Author Information

Articles by this author:

  • Town trustees concerned that poaching may be on the rise, seek help.
  • A fourth traffic lane and pedestrian crosswalks on Newtown Lane, along with repairs and changes on Railroad Avenue and Race and Gingerbread Lanes, were the primary topics at the East Hampton Village Board’s meeting on Friday. The design review board was also presented with an award for its effort to preserve historic buildings.

  • With Election Day less than six weeks away, Representative Tim Bishop, the six-term Democratic incumbent in New York’s First Congressional District, and his Republican opponent, State Senator Lee Zeldin, have been deep into campaign season. The candidates met in a debate on Monday night at Hampton Bays High School, and will attend fund-raising events in the coming days on the South Fork.

  • The People's Climate March in New York City on Sunday drew more than 300,000 demonstrators, including some from East Hampton.
  • A historic property in a historic district was before the East Hampton Village Zoning Board of Appeals at its meeting Friday when it considered an application from the Presbyterian Church for variances to add 11 parking spaces and realign its driveway. The applicant also seeks permission for the continued existence of four air-conditioning units along the rear wall of the church.

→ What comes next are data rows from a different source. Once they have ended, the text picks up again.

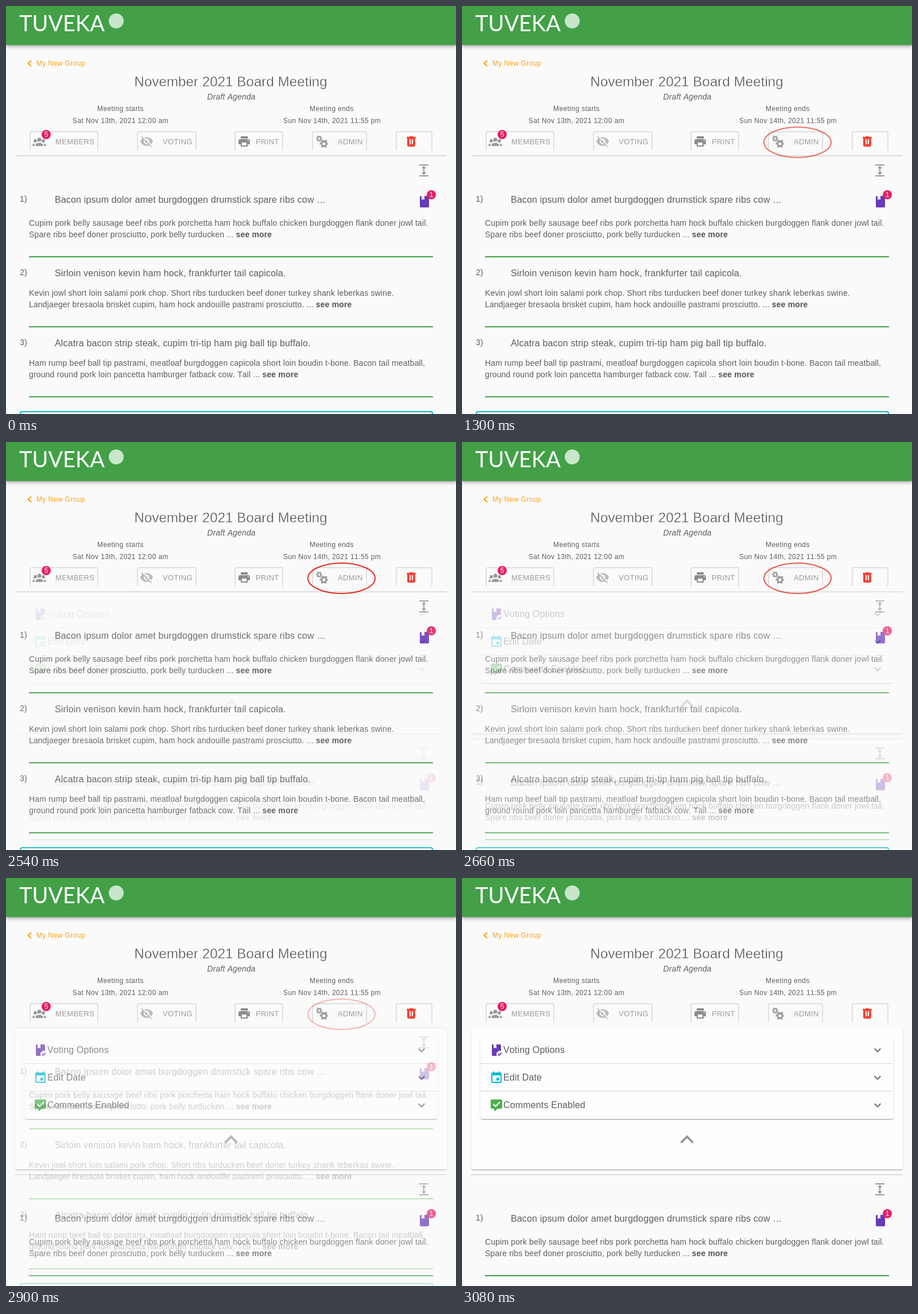
Animation, 784 px wide and 711 px high, one loop 5.08 s. Source, as an HTML page:

```html
<!DOCTYPE html>
<html lang="en">
<head>
<meta charset="utf-8">
<title>Board meeting agenda</title>
<style>
  html, body { margin: 0; width: 100%; height: 100%; overflow: hidden; background: #fafafa; }
  #stage { position: relative; width: 784px; height: 711px; overflow: hidden; background: #fafafa; }
  #stage div, svg { position: absolute; }
  svg { left: 0; top: 0; width: 784px; height: 711px; }
  #bar {
    left: 0; top: 0; width: 784px; height: 68px; background: #43a047;
    box-shadow: 0 2px 4px -1px rgba(0,0,0,.2), 0 4px 5px rgba(0,0,0,.14), 0 1px 10px rgba(0,0,0,.12);
  }
  #opened { inset: 0; opacity: 0; }
  #cover { left: 0; top: 257px; width: 784px; height: 454px; background: #fafafa; }
  .card {
    background: #fdfdfd; border-radius: 4px;
    box-shadow: 0 2px 1px -1px rgba(0,0,0,.2), 0 1px 1px rgba(0,0,0,.14), 0 1px 3px rgba(0,0,0,.12);
  }
  #drawer { left: 16px; top: 260px; width: 752px; height: 248px; }
  #options { left: 32px; top: 276px; width: 720px; height: 144px; }
  text { font-family: "Liberation Sans", Arial, sans-serif; font-kerning: none; fill: #5e5e5e; white-space: pre; }
  .title { font-size: 24px; letter-spacing: .1px; stroke: #fafafa; stroke-width: .45px; fill: #525252; }
  .head { font-size: 16px; letter-spacing: .15px; }
  .body { font-size: 14px; letter-spacing: .15px; }
  .small { font-size: 12px; letter-spacing: .4px; }
  .button { font-size: 13px; letter-spacing: .37px; fill: #9b9b9b; }
  .badge { font-size: 12px; fill: #fff; text-anchor: middle; }
  .brand { font: 38px Lato, sans-serif; fill: #fff; }
  .more { font-weight: bold; fill: #555; }
</style>
</head>
<body>
<div id="stage">
  <div id="bar"></div>
  <svg id="top"></svg>
  <svg id="closed"></svg>
  <div id="opened">
    <div id="cover"></div>
    <div id="drawer" class="card"></div>
    <div id="options" class="card"></div>
    <svg id="openedArt"></svg>
  </div>
  <svg><ellipse id="ring" cx="584.5" cy="237.5" rx="58.5" ry="26.5" fill="none" stroke="#e11b0c" stroke-width="2" opacity="0"/></svg>
</div>
<script>
const $ = id => document.getElementById(id);
const GREEN = '#43a047', GRAY = '#9a9a9a', PURPLE = '#673ab7';

const text = (cls, x, y, s, extra = '') => `<text class="${cls}" x="${x}" y="${y}" ${extra}>${s}</text>`;
const rect = (x, y, w, h, fill) => `<rect x="${x}" y="${y}" width="${w}" height="${h}" fill="${fill}"/>`;
const icon = (x, y, fill, d, scale = 1) =>
  `<path transform="translate(${x} ${y}) scale(${scale})" fill="${fill}" fill-rule="evenodd" d="${d}"/>`;
const badge = (x, y, n) => `<circle cx="${x}" cy="${y}" r="8" fill="#e91e63"/>` + text('badge', x, y + 4.2, n);

const ICONS = {
  eyeOff: 'M11.83 9L15 12.16V12A3 3 0 0 0 12 9ZM7.53 9.8L9.08 11.35A3 3 0 0 0 12.65 14.92L14.2 16.47A5 5 0 0 1 7.53 9.8ZM2 4.27L4.73 7C3.08 8.3 1.78 10 1 12C2.73 16.39 7 19.5 12 19.5C13.55 19.5 15.03 19.2 16.38 18.66L19.73 22L21 20.73L3.27 3ZM12 7A5 5 0 0 1 16.64 13.82L19.57 16.75C21.07 15.5 22.27 13.86 23 12C21.27 7.61 17 4.5 12 4.5C10.6 4.5 9.26 4.75 8 5.2L10.17 7.35C10.74 7.13 11.35 7 12 7Z',
  printer: 'M19 8H5a3 3 0 0 0-3 3v6h4v4h12v-4h4v-6a3 3 0 0 0-3-3zm-3 11H8v-5h8zm3-7a1 1 0 1 1 0-2 1 1 0 0 1 0 2zM18 3H6v4h12z',
  trash: 'M9 3V4H4V6H5V19A2 2 0 0 0 7 21H17A2 2 0 0 0 19 19V6H20V4H15V3ZM9 8H11V17H9ZM13 8H15V17H13Z',
  book: 'M18 22A2 2 0 0 0 20 20V4A2 2 0 0 0 18 2H12V9L9.5 7.5L7 9V2H6A2 2 0 0 0 4 4V20A2 2 0 0 0 6 22Z',
  bookCheck: 'M16.75 22.16L14 19.16L15.16 18L16.75 19.59L20.34 16L21.5 17.41ZM18 2A2 2 0 0 1 20 4V13.34A6 6 0 0 0 12.8 22H6A2 2 0 0 1 4 20V4A2 2 0 0 1 6 2H7V9L9.5 7.5L12 9V2Z',
  calendar: 'M17 12h-5v5h5zM16 1v2H8V1H6v2H5a2 2 0 0 0-2 2V19a2 2 0 0 0 2 2h14a2 2 0 0 0 2-2V5a2 2 0 0 0-2-2h-1V1zm3 18H5V8h14z',
  comment: 'M9 22A1 1 0 0 1 8 21V18H4A2 2 0 0 1 2 16V4A2 2 0 0 1 4 2H20A2 2 0 0 1 22 4V16A2 2 0 0 1 20 18H13.9L10.2 21.7Q9.8 22 9 22Z',
  down: 'M7.41 8.59L12 13.17l4.59-4.58L18 10l-6 6-6-6z',
  up: 'M7.41 15.41L12 10.83l4.59 4.58L18 14l-6-6-6 6z',
  fit: 'M0 0H16V2H0ZM0 19H16V21H0ZM8 2.5L12 7H9V14H12L8 18.5L4 14H7V7H4Z'
};

// Three heads with shoulders
function people(x, y) {
  const side = 'M0 20V18.5C0 17.1 1.9 15.9 4.45 15.6Q3.5 16.8 3.5 18.25V20Z';
  const half = `<circle cx="4.9" cy="11" r="2.9"/><path d="${side}"/>`;
  return `<g transform="translate(${x} ${y})" fill="${GRAY}">${half}<g transform="translate(24) scale(-1 1)">${half}</g>
    <circle cx="12" cy="9" r="4.3" fill="#fafafa"/><circle cx="12" cy="9" r="3.5"/>
    <path d="M5.5 20V18.25C5.5 16.2 8.4 14.5 12 14.5S18.5 16.2 18.5 18.25V20Z"/></g>`;
}

function cog(x, y, r) {
  const ring = (radius, width, dash = '') =>
    `<circle cx="${x}" cy="${y}" r="${radius}" fill="none" stroke="${GRAY}" stroke-width="${width}" ${dash}/>`;
  const rim = r * .87, tooth = Math.PI * rim / 6;
  return ring(r * .56, r * .42) + ring(rim, r * .27, `stroke-dasharray="${tooth}" stroke-dashoffset="${tooth / 2}"`);
}

const frame = (x1, x2) =>
  `<path d="M${x1 + 1} 251.5V222q0-3 3-3H${x2 - 4}q3 0 3 3V251.5" fill="none" stroke="#e0e0e0" stroke-width="2"/>`;

// One agenda entry; y is the heading's baseline, gap the step down to the body text
function item(n, y, gap, head, line1, line2) {
  return text('body', 24, y - 2, n + ')') + text('head', 85, y, head)
    + text('body', 40, y + gap, line1)
    + text('body', 40, y + gap + 20, `${line2} ... <tspan class="more">see more</tspan>`)
    + rect(40, y + gap + 53, 704, 2, GREEN);
}

// Divider, fit icon and first entry, shared by both states
function listStart(y) {
  return rect(16, y, 752, 2, '#dcdcdc') + icon(720, y + 16, GRAY, ICONS.fit)
    + item(1, y + 83, 40, 'Bacon ipsum dolor amet burgdoggen drumstick spare ribs cow …',
      'Cupim pork belly sausage beef ribs pork porchetta ham hock buffalo chicken burgdoggen flank doner jowl tail.',
      'Spare ribs beef doner prosciutto, pork belly turducken')
    + icon(717, y + 69, PURPLE, ICONS.book) + badge(741, y + 69, 1);
}

$('top').innerHTML =
  text('brand', 23, 44, 'TUVEKA') + '<circle cx="192" cy="26" r="13" fill="#c8e6c9"/>'
  + '<path d="M44 95l-5.5 5 5.5 5" fill="none" stroke="#ffa000" stroke-width="2"/>'
  + text('small', 53, 104, 'My New Group', 'style="fill:#ffa010"')
  + text('title', 223.5, 140, 'November 2021 Board Meeting')
  + text('body', 350.5, 163, 'Draft Agenda', 'font-style="italic"')
  + text('small', 159, 183, 'Meeting starts') + text('small', 116, 204, 'Sat Nov 13th, 2021 12:00 am')
  + text('small', 529, 183, 'Meeting ends') + text('small', 483, 204, 'Sun Nov 14th, 2021 11:55 pm')
  + [[41, 161], [228, 332], [398, 483], [533, 629], [679, 743]].map(b => frame(...b)).join('')
  + [[86, 'MEMBERS'], [273, 'VOTING'], [435, 'PRINT'], [578, 'ADMIN']]
    .map(([x, s]) => text('button', x, 240.5, s)).join('')
  + people(46, 224) + badge(70, 224, 5)
  + icon(233, 224, '#b8b8b8', ICONS.eyeOff) + icon(403, 224, '#8c8c8c', ICONS.printer)
  + cog(545.5, 231, 5.4) + cog(554, 240, 7.4)
  + icon(694, 224, '#f44336', ICONS.trash);

$('closed').innerHTML = listStart(260)
  + item(2, 471, 34, 'Sirloin venison kevin ham hock, frankfurter tail capicola.',
    'Kevin jowl short loin salami pork chop. Short ribs turducken beef doner turkey shank leberkas swine.',
    'Landjaeger bresaola brisket cupim, ham hock andouille pastrami prosciutto.')
  + item(3, 593, 34, 'Alcatra bacon strip steak, cupim tri-tip ham pig ball tip buffalo.',
    'Ham rump beef ball tip pastrami, meatloaf burgdoggen capicola short loin boudin t-bone. Bacon tail meatball,',
    'ground round pork loin pancetta hamburger fatback cow. Tail')
  + '<rect x="25" y="707" width="718" height="40" rx="3" fill="none" stroke="#12b5c9" stroke-width="2"/>';

$('openedArt').innerHTML = listStart(516)
  + rect(32, 323, 720, 1, '#d8d8d8') + rect(32, 371, 720, 1, '#d8d8d8')
  + [['Voting Options', PURPLE, 'bookCheck'], ['Edit Date', '#00bcd4', 'calendar'], ['Comments Enabled', '#4caf50', 'comment']]
    .map(([label, color, name], i) => {
      const y = 288 + 48 * i;
      return icon(48, y, color, ICONS[name]) + text('head', 72, y + 17, label) + icon(712, y, '#6a6a6a', ICONS.down);
    }).join('')
  + '<path d="M54.5 394l4 4 7.5-7.5" fill="none" stroke="#fff" stroke-width="2"/>'
  + icon(368, 432, GRAY, ICONS.up, 2);

// Fades advance by a tenth every 60 ms
const LOOP = 5080, STEP = 60;
const fade = (t, start) => Math.min(10, Math.max(0, Math.floor((t - start) / STEP) + 1)) / 10;

const began = performance.now();
function draw() {
  const t = (performance.now() - began) % LOOP;
  const open = fade(t, 2540);
  $('ring').setAttribute('opacity', fade(t, 1000) * (1 - open));
  $('opened').style.opacity = open;
  requestAnimationFrame(draw);
}
draw();
</script>
</body>
</html>
```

  • The East Hampton Town Trustees voted unanimously on Tuesday to deny an application for a rock revetment on the beach at Gardiner’s Bay near the end of Louse Point.
  • The East Hampton Village Board unanimously voted in favor of a resolution last Thursday urging the town board to adopt a comprehensive aircraft noise-limitation policy.
  • The Village Preservation Society of East Hampton handed the East Hampton Village Board $100,000 last Thursday, which it had raised to spay deer, a program it had suggested.
  • A proposed East Hampton Town rental registry drew a number of property owners to the Amagansett Citizens Advisory Committee’s meeting on Monday, many of them concerned about its potential impact.
  • Unless future testing of East Hampton’s Georgica Pond has better results, taking crabs and other marine life will be prohibited there for at least another three weeks, the East Hampton Town Trustees decided on Tuesday. Most recent water samples indicate a “dangerously high level” of cyanobacteria, or blue-green algae, which was first detected in the pond in July, said Stephanie Forsberg, the trustees’ assistant clerk.

Blogs by this author: